Boring sport reinvented with a modern, ‘Hunger Games’-style twist
By Aidan Mouellic, Staff Writer
In the wake of dwindling viewership and their sport becoming basically obscure, members of the International Biathlon Federation (IBF) have voted in new “Biathlon Battle Royale” rules to take effect next season.
“Biathlon is no longer exciting enough for younger and newer viewers—they want action, they want thrills,” said IBF chairman Walther Peepikay.

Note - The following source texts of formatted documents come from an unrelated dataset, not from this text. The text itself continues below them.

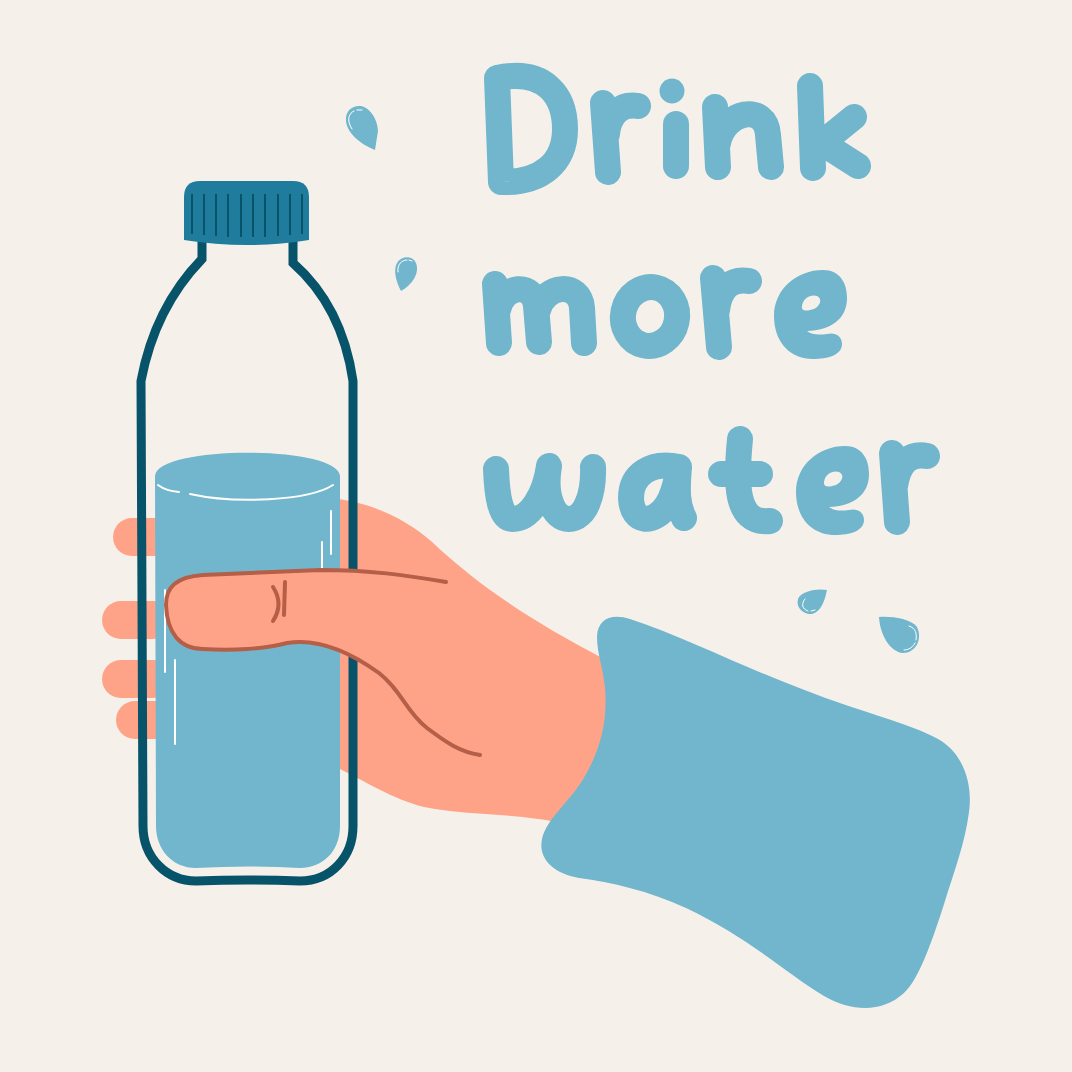
<!DOCTYPE html>
<html lang="en">
<head>
<meta charset="utf-8">
<title>Drink more water</title>
<style>
:root {
  --paper: #f5f1ea;
  --water: #71b6cd;
  --cap: #1f7c9c;
  --glass: #07536a;
  --skin: #ffa388;
  --skin-line: #b55e48;
  --shine: #ffffff;
}
* { box-sizing: border-box; }
html, body { margin: 0; overflow: hidden; background: var(--paper); }
.poster { position: relative; width: 1072px; height: 1072px; overflow: hidden; background: var(--paper); }
.poster svg { display: block; width: 1072px; height: 1072px; }
.sleeve, .water, .drops { fill: var(--water); }
.skin { fill: var(--skin); }
.cap { fill: var(--cap); }
.line { fill: none; stroke-linecap: round; stroke-linejoin: round; }
.skin-line { stroke: var(--skin-line); stroke-width: 4; }
.shine { stroke: var(--shine); stroke-width: 2; }
.drops .shine { stroke-width: 1; }
.ribs { fill: none; stroke: var(--glass); stroke-width: 2; }
.glass { fill: none; stroke: var(--glass); stroke-width: 9; stroke-linejoin: miter; }
.lettering { fill: none; stroke: var(--water); stroke-width: 26; stroke-linecap: round; stroke-linejoin: round; }
.lettering .solid { fill: var(--water); stroke: none; }
</style>
</head>
<body>
<main class="poster">
<svg viewBox="0 0 1072 1072" role="img" aria-label="Drink more water: a hand holding a bottle of water">
  <defs>
    <path id="letter-e" fill-rule="evenodd" d="M774 316C774 289 797 270 823 270C840 270 847 283 847 298C847 319 831 330 807 331C812 335 819 335 827 334C835 332 842 336 842 344C842 355 828 359 813 359C790 359 774 342 774 316ZM802 306C803 298 811 294 817 296C823 299 820 306 814 309C808 311 801 312 802 306Z"/>
  </defs>

  <g class="skin" id="hand-behind">
    <rect x="113" y="518" width="60" height="38" rx="19"/>
    <rect x="102" y="601" width="70" height="38" rx="19"/>
    <rect x="102" y="660" width="70" height="38" rx="19"/>
    <rect x="116" y="701" width="60" height="38" rx="19"/>
    <path d="M330 498C372 502 407 520 431 541C480 587 530 620 606 660L620 740L556 822C515 813 470 816 424 807C392 799 367 782 330 764Z"/>
  </g>

  <g id="bottle">
    <path class="water" d="M155 476C157 445 338 445 340 476V826C340 852 322 868 300 868Q248 865 196 868C172 868 156 849 156 826Z"/>
    <g class="line shine">
      <path d="M158 485Q166 491 179 492M190 494C235 504 308 501 333 485"/>
      <path d="M331 511V554M322 542V575M165 590V672M175 660V744"/>
    </g>
    <path class="glass" d="M202 238V259C170 292 150 333 141 381L143 826C143 858 167 881 196 881Q248 879 300 881C331 881 353 857 353 826V381C346 333 326 292 293 263V238"/>
    <path class="cap" d="M184 240V197Q184 181 200 181H293Q309 181 309 197V240Q247 250 184 240Z"/>
    <path class="ribs" d="M192 194V234M204 194V235M216 194V236M228 194V237M241 194V237M253 194V237M265 194V237M278 194V236M290 194V235M302 194V234"/>
  </g>

  <g id="thumb">
    <path class="skin" d="M446 582C405 575 370 570 320 570Q252 573 203 575C176 577 166 587 166 605C167 633 180 649 203 649C232 651 265 649 287 643C317 638 350 652 379 673C412 700 400 735 480 755L520 700Z"/>
    <path class="line skin-line" d="M446 582C405 575 370 570 320 570Q252 573 203 575C176 577 166 587 166 605C167 633 180 649 203 649C232 651 265 649 287 643C317 638 350 652 379 673C402 691 406 712 427 728C447 743 460 752 480 755"/>
    <path class="line skin-line" d="M273 587Q284 604 273 621M285 582L284 615"/>
  </g>

  <path class="sleeve" d="M597 636C598 620 610 613 630 619C690 639 746 669 815 694C868 714 908 723 938 739C963 753 973 783 969 812C965 843 954 872 945 901C930 948 918 980 904 993C882 1013 852 1012 824 996C787 974 748 937 686 908C649 891 611 882 579 878C552 873 538 858 542 839C546 820 568 803 582 781C600 752 608 721 605 688C603 666 597 655 597 636Z"/>

  <g class="drops">
    <path d="M375 150C360 144 347 133 346 121C345 110 353 105 361 106C371 108 378 121 378 131Z"/>
    <path d="M401 291C396 282 393 270 397 263C401 256 412 255 416 263C420 273 412 285 401 291Z"/>
    <path d="M827 590C815 588 803 592 799 597C794 606 803 615 812 614C821 612 825 600 827 590Z"/>
    <path d="M879 617C890 616 910 618 917 627C923 640 915 653 903 653C890 652 880 635 879 617Z"/>
    <g class="line shine">
      <path d="M352 129C346 120 349 113 354 111M357 110L362 110"/>
      <path d="M398 272C397 264 402 260 407 260M409 260L412 261"/>
      <path d="M805 599C801 604 802 609 808 611M811 611L815 610"/>
      <path d="M909 626C916 628 917 634 916 640M915 643C913 647 909 650 904 650"/>
    </g>
  </g>

  <g class="lettering">
    <g id="drink">
      <path d="M497 78L501 182C541 183 565 163 565 129C565 96 545 68 497 78Z"/>
      <path d="M603 103L608 172M607 134C609 114 621 103 638 106"/>
      <circle class="solid" cx="672" cy="91" r="12.5"/>
      <path d="M676 124V166"/>
      <path d="M715 107L718 167M718 143C724 111 766 102 768 135L771 167"/>
      <path d="M810 86L813 168M854 117L822 143L858 166"/>
    </g>
    <g id="more">
      <path d="M495 284L499 343M498 310C503 284 534 282 536 306L539 342M538 310C545 284 580 281 582 308L584 343"/>
      <ellipse cx="650" cy="316.5" rx="27" ry="29.5" transform="rotate(12 650 316.5)"/>
      <path d="M713 278L719 347M717 310C720 287 732 278 749 281"/>
      <use class="solid" href="#letter-e"/>
    </g>
    <g id="water-word">
      <path d="M496 469C497 495 500 519 513 519C530 519 545 495 549 466C544 495 553 519 569 519C585 519 594 495 593 467"/>
      <path d="M679 467C650 461 631 475 631 498C632 525 655 524 667 505C675 492 677 478 679 467C677 490 677 505 684 518"/>
      <path d="M740 439C736 480 734 525 770 521M721 474H760"/>
      <use class="solid" href="#letter-e" x="22" y="176"/>
      <path d="M892 453L897 522M895 486C899 461 911 453 927 456"/>
    </g>
  </g>
</svg>
</main>
</body>
</html>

Under the new rules, biathletes will no longer just be shooting stationary targets—they will also be shooting each other. Racers will still ski and shoot targets, but after a certain time has elapsed in the race, they will be allowed to shoot one another with rapid tranquillizer bullets. The new bullets are safe, but they eliminate the chance of finishing the race if hit with one. The tranquilizer drops a skier faster than a failed doping test, and will keep them knocked out for close to five hours.
The rifles used in biathlon typically fire .22 caliber bullets that would be deadly to the athletes. The IBF realized that they need competitors alive to keep the sport alive, so they have introduced a fast-acting tranquilizer bullet that will become standard issue on the racing circuit and facilitates the new Battle Royale race format.
Norwegian doctors have spent over two years developing the high-tech ammunition under a thick cloak of secrecy. One of the doctors, who wished to not be named, told us that the first few prototypes developed were awful: “We would shoot a test subject and they would stumble for minutes and then be out cold for days.” After a long period of tweaking and changing the design of the cartridges, the doctors succeeded in developing the ammunition that acts fast and stays in the system for a shorter period.
Most athletes are not keen on the rule changes. Biathlete Geoff Clark of Los Angeles tells the Other Press that, “In the neighbourhood I live in, I have to dodge bullets on the way to Whole Foods. I became a biathlete to avoid being shot and now I will be shot; it sucks but at least I won’t die.”
Still, the IBF stands behind their decision and thinks that it’s a win-win solution to dwindling viewership numbers.
“We get our viewership numbers up on television, and no athlete has to get shot with real bullets to achieve the result of increased advertising revenue,” explained Peepikay. “It’s a situation with no losers, we all benefit from this—the public gets entertained, the athletes get to live, and the IBF increases revenues.”
Clearly, biathlon is heading in a more violent direction, and time will only tell if the changes will be welcomed by the rest of the sporting world. For the time being though, it seems that the sport has found a way to stay relevant in a world seeking thrilling violence in sports.